─── DATA SUPPLIED
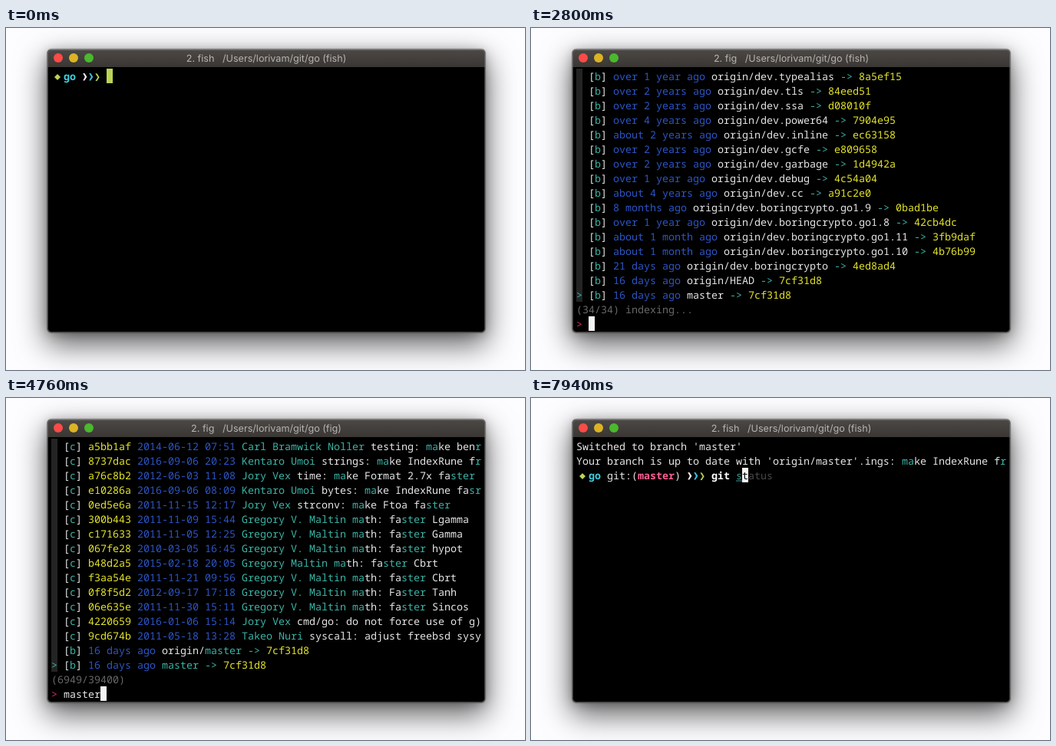
An HTML page that plays this animation: 676 by 446 pixels, repeating every 8000 ms.

```html
<!DOCTYPE html>
<html lang="en">
<head>
<meta charset="utf-8">
<title>Terminal</title>
<style>
html, body { margin: 0; width: 100%; height: 100%; overflow: hidden; background: #fdfcfe; }
#window {
  position: absolute; left: 54px; top: 28px; width: 570px; height: 369px; border-radius: 5px;
  box-shadow: 0 0 1px 1px rgba(70, 70, 70, .6), 0 14px 38px 2px rgba(0, 0, 0, .62), 0 2px 14px rgba(0, 0, 0, .25);
}
svg { position: absolute; left: 0; top: 0; display: block; }
text { white-space: pre; text-rendering: geometricPrecision; }
#screen text { font: 13.333px "Noto Sans Mono", "DejaVu Sans Mono", monospace; font-variant-ligatures: none; }
#screen text.bold { font-weight: 700; }
#title { font: 12.6px Inter, Roboto, sans-serif; fill: #b7b4b2; text-anchor: middle; }
</style>
</head>
<body>
<div id="window"></div>
<svg width="676" height="446" viewBox="0 0 676 446">
  <defs>
    <linearGradient id="bar" x2="0" y2="1">
      <stop stop-color="#4c4845"/><stop offset="1" stop-color="#393633"/>
    </linearGradient>
  </defs>
  <rect x="54" y="28" width="570" height="369" rx="5"/>
  <path d="M54 51V33a5 5 0 0 1 5-5H619a5 5 0 0 1 5 5V51Z" fill="url(#bar)"/>
  <path d="M57 28.5H621" stroke="#696663"/>
  <rect x="54.5" y="28.5" width="569" height="368" rx="5" fill="none" stroke="#7a7a78" stroke-opacity=".55"/>
  <circle cx="68" cy="39" r="6" fill="#fb4b47"/>
  <circle cx="88" cy="39" r="6" fill="#dcb324"/>
  <circle cx="108" cy="39" r="6" fill="#4ab92d"/>
  <text id="title" x="339" y="44"></text>
  <g id="screen"></g>
</svg>
<script>
const LOOP = 8000, CELL = 8, LINE = 19, LEFT = 59, TOP = 53;
const GREEN = '#b9d455', WHITE = '#f4f4f4';

// Style codes: "~x" inside a line switches to style x; capitals are bold.
const COLORS = {
  w: '#e6e6e6', W: '#ffffff', t: '#3bb3a5', a: '#3d9c98', u: '#3d9c98', b: '#2d55c4', y: '#e3e32c',
  r: '#d8305c', R: '#d8305c', d: '#686868', s: '#484848', C: '#3fd0e2', P: '#ff5f92',
  g: GREEN, c: '#3bb9d8', f: '#f6e8ee', k: '#000000'
};

const esc = s => s.replace(/&/g, '&amp;').replace(/</g, '&lt;').replace(/>/g, '&gt;');
const colX = col => LEFT + col * CELL;
const rowY = row => TOP + row * LINE;
const rect = (x, y, w, h, fill) => `<rect x="${x}" y="${y}" width="${w}" height="${h}" fill="${fill}"/>`;

function run(text, style, col, row) {
  const x = colX(col), y = rowY(row), color = COLORS[style];
  if (text === '◆') return `<path d="M${x + 4} ${y + 7}l4 4-4 4-4-4z" fill="${color}"/>`;
  if (text === '❯') return `<path d="M${x + 1.2} ${y + 6}h2.2l3 4.7-3 4.7h-2.2l2.6-4.7z" fill="${color}"/>`;
  const bold = /[A-Z]/.test(style) ? ' class="bold"' : '';
  const underline = style === 'u' ? rect(x, y + 16.5, text.length * CELL, 1, color) : '';
  return `<text x="${x}" y="${y + 15}" fill="${color}"${bold}>${esc(text)}</text>${underline}`;
}

function drawLine(line, row) {
  let col = 0, style = 'w', out = '';
  line.split(/(~\w)/).forEach(part => {
    if (/^~\w$/.test(part)) { style = part[1]; return; }
    if (part.trim()) out += run(part, style, col, row);
    col += part.length;
  });
  return out;
}

function drawCursor({ col, row, color = WHITE, char = '' }) {
  return rect(colX(col), rowY(row), CELL, LINE, color) + (char.trim() ? run(char, 'k', col, row) : '');
}

// Fuzzy finder rows
const branchRow = (when, name, hash) => `  [~tb~w] ~b${when} ~w${name} ~t-> ~y${hash}`;

const branches = `over 1 year ago|dev.typealias|8a5ef15
over 2 years ago|dev.tls|84eed51
over 2 years ago|dev.ssa|d08010f
over 4 years ago|dev.power64|7904e95
about 2 years ago|dev.inline|ec63158
over 2 years ago|dev.gcfe|e809658
over 2 years ago|dev.garbage|1d4942a
over 1 year ago|dev.debug|4c54a04
about 4 years ago|dev.cc|a91c2e0
8 months ago|dev.boringcrypto.go1.9|0bad1be
over 1 year ago|dev.boringcrypto.go1.8|42cb4dc
about 1 month ago|dev.boringcrypto.go1.11|3fb9daf
about 1 month ago|dev.boringcrypto.go1.10|4b76b99
21 days ago|dev.boringcrypto|4ed8ad4
16 days ago|HEAD|7cf31d8`.split('\n').map(line => {
  const [when, name, hash] = line.split('|');
  return branchRow(when, 'origin/' + name, hash);
}).concat(branchRow('16 days ago', 'master', '7cf31d8'));

const commitRows = (list, match) => list.split('\n').map(line => {
  const [head, name, message] = line.split('|');
  const marked = message.replace(match, '~t$&~w');
  return `  [~tc~w] ~y${head.slice(0, 7)} ~b${head.slice(8)} ~t${name} ~w${marked}`;
});

const matchesM = commitRows(`9c2ade3 2008-08-08 17:13|Dan Harlowen|mp constants
90846cd 2008-06-24 11:10|Dan Harlowen|map[int] bug
5f0a5e7 2008-09-24 14:12|Dan Harlowen|more export
3cd10e3 2011-01-04 13:40|Jory Vex|merge tree
c683986 2009-08-06 14:21|Lem Tarn|mandelbrot
b6f5935 2008-09-29 20:33|Dan Harlowen|minor bugs
a7f1af8 2008-09-01 14:37|Dan Harlowen|minor bugs
777ee71 2008-07-21 16:18|Lem Tarn|map delete
f9c58c2 2008-06-08 19:02|Dan Harlowen|more nihan
2117ad1 2009-08-06 10:53|Gerald Wolmender|minor fix
dfc3910 2009-03-05 13:31|Jory Vex|math: doc
8a7eb77 2009-03-05 13:35|Jory Vex|misc doc
eed3add 2009-01-07 15:54|Dan Harlowen|more
dee07c8 2008-06-22 21:02|Dan Harlowen|maps
4e8142c 2008-06-16 22:34|Dan Harlowen|maps`, /m/);
matchesM.splice(12, 0, branchRow('16 days ago', '~tm~waster', '7cf31d8'));

const matchesMaster = commitRows(`a5bb1af 2014-06-12 07:51|Carl Bramwick Noller|testing: make benr
8737dac 2016-09-06 20:23|Kentaro Umoi|strings: make IndexRune fr
a76c8b2 2012-06-03 11:08|Jory Vex|time: make Format 2.7x faster
e10286a 2016-09-06 08:09|Kentaro Umoi|bytes: make IndexRune fasr
0ed5e6a 2011-11-15 12:17|Jory Vex|strconv: make Ftoa faster
300b443 2011-11-09 15:44|Gregory V. Maltin|math: faster Lgamma
c171633 2011-11-05 12:25|Gregory V. Maltin|math: faster Gamma
067fe28 2010-03-05 16:45|Gregory V. Maltin|math: faster hypot
b48d2a5 2015-02-18 20:05|Gregory Maltin|math: faster Cbrt
f3aa54e 2011-11-21 09:56|Gregory V. Maltin|math: faster Cbrt
0f8f5d2 2012-09-17 17:18|Gregory V. Maltin|math: Faster Tanh
06e635e 2011-11-30 15:11|Gregory V. Maltin|math: faster Sincos
4220659 2016-01-06 15:14|Jory Vex|cmd/go: do not force use of g)
9cd674b 2011-05-18 13:28|Takeo Nuri|syscall: adjust freebsd sysy`, /ma(?=ke|th)|ster|s?r$/g).concat(
  branchRow('16 days ago', 'origin/~tmaster', '7cf31d8'),
  branchRow('16 days ago', '~tmaster', '7cf31d8'));

function finder(rows, status, query, owner) {
  const lines = rows.slice();
  lines[15] = '~t>~w' + lines[15].slice(1);
  lines.push(`~d${status}`, `~r> ~w${query}`);
  return { app: 'fig', owner, lines, gutter: true, cursor: { col: 2 + query.length, row: 17 } };
}

// Shell
const prompt = (git = '') => `~g◆ ~Cgo ${git}~f❯~c❯~g❯ `;
const width = line => line.replace(/~\w/g, '').length;
const typedCount = (t, start, text) => Math.max(0, Math.min(text.length, Math.floor((t - start) / 90) + 1));

function shell(before, head, command, count, hideCursor) {
  const typed = command.slice(0, count), rest = count ? command.slice(count) : '';
  const [name] = command.split(' ');
  const verb = typed.slice(0, name.length), args = typed.slice(name.length + 1);
  const argStyle = args.length === 1 ? 'u' : 'a';
  const gap = typed.length > name.length ? ' ' : '';
  const input = `~${verb === name ? 'W' : 'R'}${verb}${gap}~${argStyle}${args}~s${rest}`;
  const cursor = hideCursor ? null : {
    col: width(head) + count, row: before.length, color: count ? WHITE : GREEN, char: rest[0]
  };
  return { app: 'fish', owner: 'fish', lines: [...before, head + input], cursor };
}

const statusOutput = [
  prompt() + '~Wgit ~astatus',
  '~rHEAD detached at ~worigin/master',
  'nothing to commit, working tree clean'
];
const switched = [
  "Switched to branch 'master'",
  "Your branch is up to date with 'origin/master'.ings: ~tma~wke IndexRune f~tr"
];
const masterPrompt = prompt('~wgit:(~Pmaster~w) ');
const QUERY = 'master', TOTAL = 39400;
const queryTimes = [4300, 4490, 4580, 4640, 4680, 4750];
const hits = [31103, 22814, 14062, 9127, 7301, 6949];

function stateAt(t) {
  if (t < 1400) return shell([], prompt(), 'git status', typedCount(t, 280, 'git status'));
  if (t < 2520) return shell(statusOutput, prompt(), 'fig', typedCount(t, 1860, 'fig'));
  if (t < 4300) {
    const progress = Math.max(0, Math.min(1, (t - 2880) / 1100));
    const count = Math.round(34 + (TOTAL - 34) * progress);
    const status = `(${count}/${count})${progress < 1 ? ' indexing...' : ''}`;
    return finder(branches, status, '', t < 2900 ? 'fish' : 'fig');
  }
  if (t < 5500) {
    const n = queryTimes.filter(time => time <= t).length;
    return finder(n < 3 ? matchesM : matchesMaster, `(${hits[n - 1]}/${TOTAL})`, QUERY.slice(0, n), 'fig');
  }
  if (t < 5700) return { app: 'fig', owner: 'fig', lines: switched, cursor: { col: 0, row: 2 } };
  return shell(switched, masterPrompt, 'git status', typedCount(t, 7560, 'git status'), t >= 6300 && t < 6820);
}

const title = document.getElementById('title'), screen = document.getElementById('screen');
let shown = '';

function render(t) {
  const { app, owner, lines, gutter, cursor } = stateAt(t);
  const caption = `2. ${app}   /Users/lorivam/git/go (${owner})`;
  const markup = (gutter ? rect(LEFT, TOP, CELL, 16 * LINE, '#242424') : '')
    + lines.map(drawLine).join('') + (cursor ? drawCursor(cursor) : '');
  if (caption + markup === shown) return;
  shown = caption + markup;
  title.textContent = caption;
  screen.innerHTML = markup;
}

const began = performance.now();
function tick() {
  render((performance.now() - began) % LOOP);
  requestAnimationFrame(tick);
}
tick();
</script>
</body>
</html>
```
──────
INSTRUCTIONS FOR THE TASK
Would you copy all lines in the records where the string "before" appears?

RESPONSE
function shell(before, head, command, count, hideCursor) {
    col: width(head) + count, row: before.length, color: count ? WHITE : GREEN, char: rest[0]
  return { app: 'fish', owner: 'fish', lines: [...before, head + input], cursor };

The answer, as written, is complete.